### INSTRUCTIONS TO FOLLOW
State the number of lines in the records that contain "clipPath", with no other words.

RECORD SET Block Start

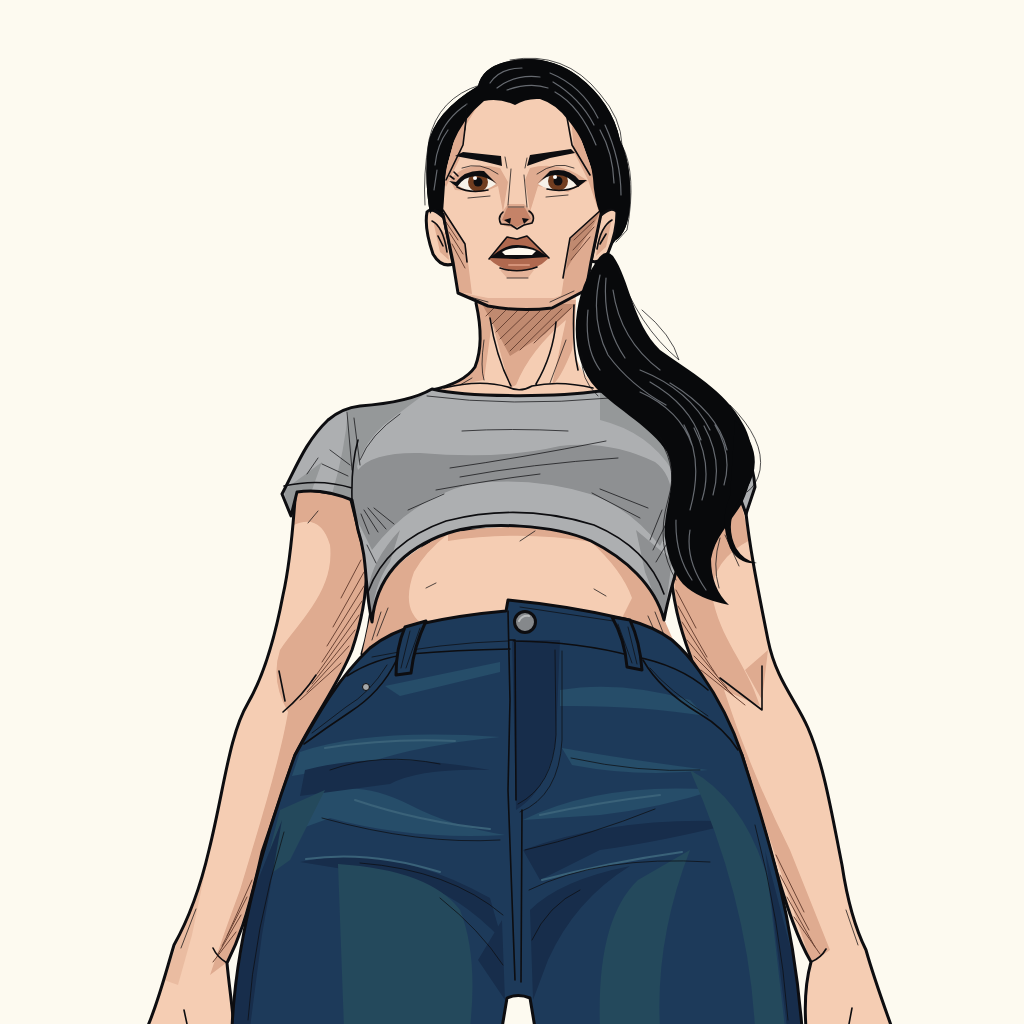
<!DOCTYPE html>
<html lang="en">
<head>
<meta charset="utf-8">
<title>Low-angle figure in grey top and jeans</title>
<style>
:root{--paper:#fdfaf0;--ink:#0d0d10;--skin:#f5cdb3;--skin-shade:#dfab90;--skin-deep:#c08a70;--shirt:#adafb1;--shirt-shade:#8e9092;--denim:#1d3a5a;--denim-dark:#172d4b;--denim-light:#264d69;--denim-teal:#24495c;--hair:#08090b;--shine:#666a70;--lip:#b0694f}
html,body{margin:0;height:100%;overflow:hidden;background:var(--paper)}
svg{display:block;width:1024px;height:1024px}
path,line,ellipse,circle{stroke-linecap:round;stroke-linejoin:round}
.outline{stroke:var(--ink);stroke-width:3}
.skin{fill:var(--skin)}
.shade{fill:var(--skin-shade)}
.shirt{fill:var(--shirt)}
.shirt-shade{fill:var(--shirt-shade)}
.denim{fill:var(--denim)}
.denim-dark{fill:var(--denim-dark)}
.denim-light{fill:var(--denim-light)}
.denim-teal{fill:var(--denim-teal)}
.hair{fill:var(--hair)}
.line{fill:none;stroke:var(--ink);stroke-width:1.6}
.fine{fill:none;stroke:var(--ink);stroke-width:.9;opacity:.8}
.hatch{fill:none;stroke:#6d4536;stroke-width:1}
.shine{fill:none;stroke:var(--shine);stroke-width:1.2}
.solid{fill:var(--ink)}
</style>
</head>
<body>
<svg viewBox="0 0 1024 1024" role="img" aria-label="Woman with a long black ponytail, seen from below, in a grey crop top and blue jeans">
<defs>
<path id="arm-left-form" d="M296 488C293 520 292 555 283 595C276 632 266 672 248 703C229 735 224 790 209 850C199 893 188 920 174 945C165 975 158 1003 147 1028H234C232 1003 229 985 227 963C237 943 247 920 262 852L295 755C315 715 338 685 352 650C362 620 368 590 366 560L350 496Z"/>
<path id="arm-right-form" d="M744 494C748 540 757 585 768 640C776 680 796 700 808 728C824 765 832 815 842 865C848 905 856 930 866 950C873 975 883 1003 892 1028H806C804 1000 806 980 811 962C800 943 788 915 766 835L742 755C720 715 700 690 690 655C680 628 672 600 670 560L690 470Z"/>
<path id="shirt-form" d="M432 389C470 398 560 397 600 391C640 398 690 420 706 470C700 510 675 560 664 620C655 585 625 558 591 541C555 525 485 520 448 533C402 549 376 578 372 622C364 585 368 560 358 530L352 500C335 493 315 489 297 492L291 516L282 494C296 468 305 442 328 420Q342 408 360 406C386 404 415 399 432 389Z"/>
<path id="jeans-form" d="M370 648Q390 632 420 624Q460 615 506 611L508 600Q570 606 625 619Q655 627 672 640Q688 654 700 672Q728 712 742 755C764 825 792 905 802 1028H535L530 998Q518 993 507 998L502 1028H232C236 940 262 845 295 755C315 720 336 680 370 648Z"/>
<path id="face-form" d="M462 112L446 170L443 213L453 262L458 293L488 306Q520 312 552 308L586 290L591 262L601 214L592 170L570 108L545 97H485Z"/>
<path id="neck-form" d="M476 300C482 330 481 352 475 367C466 380 450 386 430 391Q515 405 604 391C588 382 576 366 574 345L576 295Z"/>
<clipPath id="arm-left-clip"><use href="#arm-left-form"/></clipPath>
<clipPath id="arm-right-clip"><use href="#arm-right-form"/></clipPath>
<clipPath id="shirt-clip"><use href="#shirt-form"/></clipPath>
<clipPath id="jeans-clip"><use href="#jeans-form"/></clipPath>
<clipPath id="face-clip"><use href="#face-form"/></clipPath>
<clipPath id="neck-clip"><use href="#neck-form"/></clipPath>
</defs>
<rect width="1024" height="1024" fill="#fdfaf0"/>

<g id="arm-left">
<use href="#arm-left-form" class="skin"/>
<g clip-path="url(#arm-left-clip)">
<path class="shade" d="M294 492H356L372 590L340 690L293 760L255 880L230 960L210 975Q225 930 240 890C258 830 280 760 288 712Q270 680 280 650C300 620 335 590 330 545Q320 512 292 526Z"/>
<path class="shade" d="M215 760L222 790L192 935L178 985L164 980L196 890Z" opacity=".5"/>
<path class="hatch" d="M361 560L341 598M364 572L333 627M364 586L327 646M362 601L322 662M359 615L317 674M355 630L312 684M349 646L307 692M341 663L300 700M252 880L227 936M247 897L222 946M241 915L218 954M236 932L213 962"/>
</g>
<use href="#arm-left-form" class="outline" fill="none"/>
<path class="line" d="M279 671L285 701M316 675Q303 695 283 712M227 963Q217 957 213 948M187 1024L184 1010"/>
<path class="fine" d="M308 523L318 511M196 909L181 948"/>
</g>

<g id="arm-right">
<use href="#arm-right-form" class="skin"/>
<g clip-path="url(#arm-right-clip)">
<path class="shade" d="M670 530L740 500L750 540Q712 560 712 595C720 640 745 660 760 706L724 690Q750 770 790 850L830 950L811 963L742 755L680 650Z"/>
<path class="shade" d="M768 650L762 700L745 670Z"/>
<path class="hatch" d="M676 590L696 628M678 606L707 657M682 622L717 676M687 640L727 688M694 656L736 698M701 670L745 705M776 855L804 912M780 875L809 930M787 897L815 947M794 917L820 954"/>
</g>
<use href="#arm-right-form" class="outline" fill="none"/>
<path class="line" d="M762 666V710L720 678M811 962Q821 958 826 949M849 1024L852 1008"/>
<path class="fine" d="M725 535L739 566M846 910L858 945"/>
</g>

<g id="midriff">
<path class="skin outline" d="M372 600Q370 626 362 654L520 680L674 650Q662 630 661 600L600 530H440Z"/>
<path class="shade" d="M372 608C385 570 410 550 448 534Q425 552 414 572Q400 610 424 625L362 654ZM660 610C650 575 622 556 590 541Q622 570 632 598L622 618L674 642Z"/>
<path class="shade" d="M448 534C500 522 560 526 592 542Q520 530 448 541Z"/>
<path class="fine" d="M426 588L436 583M520 541L535 531M594 589L606 596M372 640L381 612M377 636L388 608M648 616L655 632M655 612L664 635"/>
</g>

<g id="neck">
<use href="#neck-form" class="skin"/>
<g clip-path="url(#neck-clip)">
<path class="shade" d="M476 300H578L572 350Q560 380 552 385L566 320Q530 350 516 385L510 388L492 322L484 380L440 388L478 360Z"/>
<path fill="#c08a70" d="M482 304H576L545 334L510 356L494 326Z"/>
<path class="hatch" d="M486 316L494 308M492 324L507 309M496 332L518 310M500 339L529 311M505 345L540 311M510 351L551 310M520 350L562 309M534 343L571 308"/>
</g>
<path class="outline" fill="none" d="M476 303C482 330 481 352 475 367Q464 383 432 390"/>
<path class="line" d="M574 305Q572 345 578 370M490 318Q496 357 511 386M556 322Q553 355 536 384M444 388Q480 379 508 387Q520 393 532 386Q560 380 593 388"/>
<path class="fine" d="M484 340Q480 368 484 380M566 340L550 383M472 378L460 385"/>
</g>

<g id="shirt">
<path class="shirt outline" d="M730 430Q752 450 755 487L746 514L738 492L700 500Z"/>
<use href="#shirt-form" class="shirt"/>
<g clip-path="url(#shirt-clip)">
<path class="shirt-shade" d="M350 440L358 470Q372 452 420 453Q500 460 560 446Q610 440 655 462Q680 480 668 530L660 546Q630 508 590 494Q530 476 470 484Q410 500 372 550L352 510Z"/>
<path class="shirt-shade" d="M430 390L390 420Q364 440 356 470L350 500L332 494Q345 450 348 410ZM284 490L322 462L312 490L290 518ZM600 391L662 420L672 470Q648 432 600 420Z" opacity=".75"/>
<path class="shirt-shade" d="M368 590Q372 560 400 530L390 562Q372 588 372 622ZM664 620L645 572L636 530L672 560Z"/>
<path class="fine" d="M361 514L369 534M364 510L378 532M368 508L386 529M374 508L394 524M367 545L376 563M662 510L650 540M667 522L653 550M669 540L656 562"/>
</g>
<use href="#shirt-form" class="outline" fill="none"/>
<path class="line" d="M358 440Q351 465 352 500M368 592Q386 542 446 521Q520 502 594 525Q648 548 664 594M284 486Q320 478 352 488"/>
<path class="fine" d="M347 412L352 470M354 418L360 465M427 396Q510 407 610 398M462 431Q510 428 568 431M450 468Q520 458 606 441M460 477Q530 464 618 458M436 490Q490 480 540 474M408 510L444 494M592 493L640 518M600 489L648 508M360 460Q370 435 400 414M330 450L350 465M322 464L348 476M307 474L318 458M650 430Q674 450 672 490"/>
</g>

<g id="jeans">
<use href="#jeans-form" class="denim"/>
<g clip-path="url(#jeans-clip)">
<path class="denim-light" d="M300 752Q370 728 500 737Q420 745 370 762L292 776ZM322 793Q360 780 410 805Q450 826 505 835Q410 840 330 818L275 838ZM523 820Q600 782 715 790Q660 808 600 815ZM562 748Q630 760 708 770Q640 778 572 765ZM560 690Q620 680 690 700L705 716Q640 705 560 706ZM385 686L500 662V672L400 696Z"/>
<path class="denim-dark" d="M305 770Q380 750 490 770Q420 768 390 784L300 796ZM523 850Q620 815 740 822Q660 842 600 850L540 880ZM300 862Q390 842 490 898L502 940Q460 895 410 880ZM512 640H560L556 740Q548 790 516 810ZM530 910Q560 880 630 866Q575 900 548 960L533 1000ZM502 920L505 1000L478 960Z"/>
<path class="denim-teal" d="M338 864Q430 870 460 910Q478 955 470 1028H344ZM638 880Q596 920 600 1028H660Q655 940 690 850ZM690 770Q745 800 768 880L785 1028H755Q748 900 690 770ZM280 810L325 790L290 860L262 880Z"/>
<path class="denim-dark" d="M250 900L282 820L262 935L250 1028H230ZM765 850L804 1000V1028H787Z"/>
<path fill="none" stroke="#3a6279" stroke-width="2" d="M306 859Q370 850 440 872M542 880Q610 862 682 852M540 815Q600 802 660 795M355 800Q420 822 490 829M325 748Q390 738 455 741"/>
</g>
<use href="#jeans-form" class="outline" fill="none"/>
<path class="line" d="M347 676Q375 658 410 654Q455 650 510 649M514 641Q580 642 632 656Q680 665 708 690M508 611L510 700L508 790L515 980M522 810L521 982M510 640L515 640L516 800"/>
<path class="line" d="M396 661Q381 692 350 712Q326 728 304 744M643 660Q660 690 700 714Q724 728 738 750"/>
<path class="fine" d="M387 665Q370 693 346 707L312 733M650 668Q668 690 708 716M555 650L556 735Q553 786 518 804M562 651L562 740Q559 796 520 812M372 657Q440 643 508 641M520 607L620 622M322 818Q420 845 500 840M360 863Q450 870 503 915M440 898Q480 930 503 965M525 850Q590 835 655 809M529 890Q600 855 710 862M532 940Q548 905 580 890M571 758Q640 773 700 770M330 770Q380 752 440 764M248 1020Q254 930 284 832M788 1020Q780 920 755 825"/>
<path class="denim outline" d="M405 627L426 621Q414 646 411 673L396 675Q396 648 405 627ZM612 617L630 620Q640 642 642 670L627 667Q625 640 612 617Z"/>
<path class="fine" d="M410 631L401 668M420 628L406 668M618 624L632 663M628 627L637 664"/>
<circle class="outline" cx="525" cy="622" r="10.5" fill="#85888b"/>
<path d="M519 621Q522 615 529 616" fill="none" stroke="#b8babb" stroke-width="2"/>
<circle cx="366" cy="687" r="3.5" fill="#a5a8aa" stroke="#0d0d10"/>
</g>

<g id="hair-back">
<path class="hair" d="M430 214Q424 180 428 145Q434 112 478 86Q482 68 505 62Q545 52 578 76Q612 102 620 140Q632 165 630 205Q628 232 616 240L595 265L570 140H460L443 214Z"/>
</g>

<g id="ears">
<path class="skin outline" d="M444 218Q432 206 427 212Q424 228 433 254Q441 268 453 264ZM600 216Q612 205 617 212Q617 232 608 253Q600 264 591 261Z"/>
<path class="shade" d="M433 220L446 235L449 260L440 252ZM612 218L599 234L596 256L606 247Z"/>
<path class="line" d="M432 221Q443 226 447 252M438 236L443 246M612 220Q601 226 597 249M606 234L600 244"/>
</g>

<g id="face">
<use href="#face-form" class="skin"/>
<g clip-path="url(#face-clip)">
<path class="shade" d="M485 94H462L443 180L446 187L460 158L466 125ZM570 105L595 170L600 215L588 180L574 152ZM443 208L466 246L472 294L456 292ZM602 208L570 238L561 297L588 290ZM450 180Q465 160 500 168L508 182L503 212L498 186L484 192L455 190ZM530 168Q560 160 588 181L568 192L538 186L530 212L525 180Z"/>
<path class="shade" d="M458 292L488 298H554L586 286V312H456ZM500 270H534L528 278H507Z" opacity=".75"/>
<path fill="#c08a70" d="M602 208L571 237L566 270L594 224Z"/>
<path class="hatch" d="M594 221L574 240M594 227L573 250M590 237L571 260M446 222L458 240M449 232L463 254M452 244L465 268"/>
</g>
<path class="outline" fill="none" d="M443 214L453 262L458 293L488 306Q520 312 552 308L586 290L591 262L601 214"/>
<path class="line" d="M443 210L465 244L467 262M602 209L570 238L563 278M467 112L463 145L446 180M566 112L572 145L590 175"/>
<path class="fine" d="M470 297L488 302M550 302L574 291M507 278H528M505 157L507 168M527 158L525 168"/>
<path class="solid" d="M455 156L463 152L501 156L502 166L482 161ZM527 166L530 155L571 149L575 153L550 158Z"/>
<g id="eye-left">
<path fill="#f7f2e9" d="M455 184Q464 171 482 173L496 184Q484 193 468 191Z"/>
<circle cx="478" cy="182" r="10" fill="#713d20"/><circle cx="478" cy="182" r="4.5" class="solid"/><circle cx="475" cy="178" r="2" fill="#fff"/>
<path class="solid" d="M449 181L456 182Q466 169 484 171L497 184Q486 176 477 176Q464 176 457 187Z"/>
<path class="line" d="M457 187Q470 194 488 190M454 179L450 176M458 176L454 172"/>
<path class="fine" d="M462 168Q480 161 498 174M468 198L490 196"/>
</g>
<g id="eye-right">
<path fill="#f7f2e9" d="M538 184L551 173Q568 170 580 183L568 190Q550 192 538 184Z"/>
<circle cx="558" cy="181" r="10" fill="#713d20"/><circle cx="558" cy="181" r="4.5" class="solid"/><circle cx="555" cy="177" r="2" fill="#fff"/>
<path class="solid" d="M537 184L550 171Q568 167 579 180L587 180L578 187Q568 174 556 175Q546 175 537 184Z"/>
<path class="line" d="M547 189Q564 193 578 186"/>
<path class="fine" d="M537 174Q556 160 574 168M546 197L568 195"/>
</g>
<g id="nose">
<path class="shade" d="M508 204L500 215L501 225L513 228L532 224L534 214L524 204Z"/>
<path fill="#c58368" d="M507 208H525L531 219L517 227L502 220Z"/>
<path class="solid" d="M504 220L511 218L510 224ZM522 218L529 219L524 224Z"/>
<path class="line" d="M503 212Q497 217 501 224L511 225L517 229L524 225L532 223Q536 216 529 211"/>
<path class="fine" d="M511 169L508 205M524 175L527 207M508 207H524"/>
</g>
<g id="mouth">
<path fill="#b0694f" d="M489 259L507 237L517 239L527 236L549 258Q536 271 518 271Q502 271 489 259Z"/>
<path class="solid" d="M490 258Q505 244 518 245Q533 245 548 257L517 259Z"/>
<path fill="#fffaf0" d="M502 252Q516 244 536 251L532 255H505Z"/>
<path class="line" d="M489 259L507 237L517 239L527 236L549 258M500 268Q518 274 537 267"/>
<path fill="none" stroke="#d59278" stroke-width="2" d="M509 265H529"/>
</g>
</g>

<g id="hair-front">
<path class="hair" d="M430 214Q424 180 428 145Q434 112 478 86Q482 68 505 62Q545 52 578 76Q612 102 620 140Q632 165 630 205Q628 232 616 240L617 212Q611 204 600 214Q594 198 593 178Q589 145 568 120Q556 104 540 99Q526 98 515 105Q500 98 484 101Q463 118 452 145Q442 178 443 214Q436 204 430 214Z"/>
<path class="shine" d="M490 83Q500 68 522 68M497 88Q515 74 540 77M507 90Q530 82 548 88M550 73Q582 86 598 118M553 82Q580 98 594 125M555 92Q580 106 596 145M600 130Q613 153 614 183M605 125Q621 160 621 195M438 140Q446 118 467 104M435 165Q437 145 448 130M434 190L437 170"/>
<path class="fine" d="M480 85Q438 98 429 140Q423 175 425 205M510 60Q565 50 600 94Q621 118 622 145Q637 175 627 230L616 242M467 104L465 130"/>
</g>

<g id="ponytail">
<path class="hair" d="M596 262Q605 247 613 256C630 280 632 322 660 350C690 372 725 390 743 424C758 450 753 482 741 505C730 523 715 537 711 559Q711 588 729 605Q698 599 683 584Q669 568 665 538C662 510 680 480 667 452C652 428 618 410 596 388C568 358 570 300 596 262Z"/>
<path class="hair" d="M735 420Q768 455 746 490Q722 520 736 548Q744 561 757 563Q739 565 730 548Q719 520 730 496Z"/>
<path class="shine" d="M600 275Q590 320 608 355Q630 385 666 405M606 278Q602 325 625 358M613 290Q620 340 660 370M588 310Q584 348 600 370M640 370Q690 390 710 430M650 382Q690 405 701 440M640 392Q680 410 692 445M670 383Q718 412 727 450M684 425Q704 460 690 510M694 428Q713 465 702 500M704 426Q723 460 713 495M715 425Q733 455 724 485M676 520Q675 555 692 580M690 530Q685 560 706 590"/>
<path class="fine" d="M617 266Q638 326 679 360Q672 335 642 310M730 405Q765 440 760 470Q757 485 747 492M655 430Q680 460 668 500Q655 545 676 580M720 538Q712 565 719 588M582 355Q580 380 598 396"/>
</g>
</svg>
</body>
</html>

RECORD SET Block End

### ANSWER
6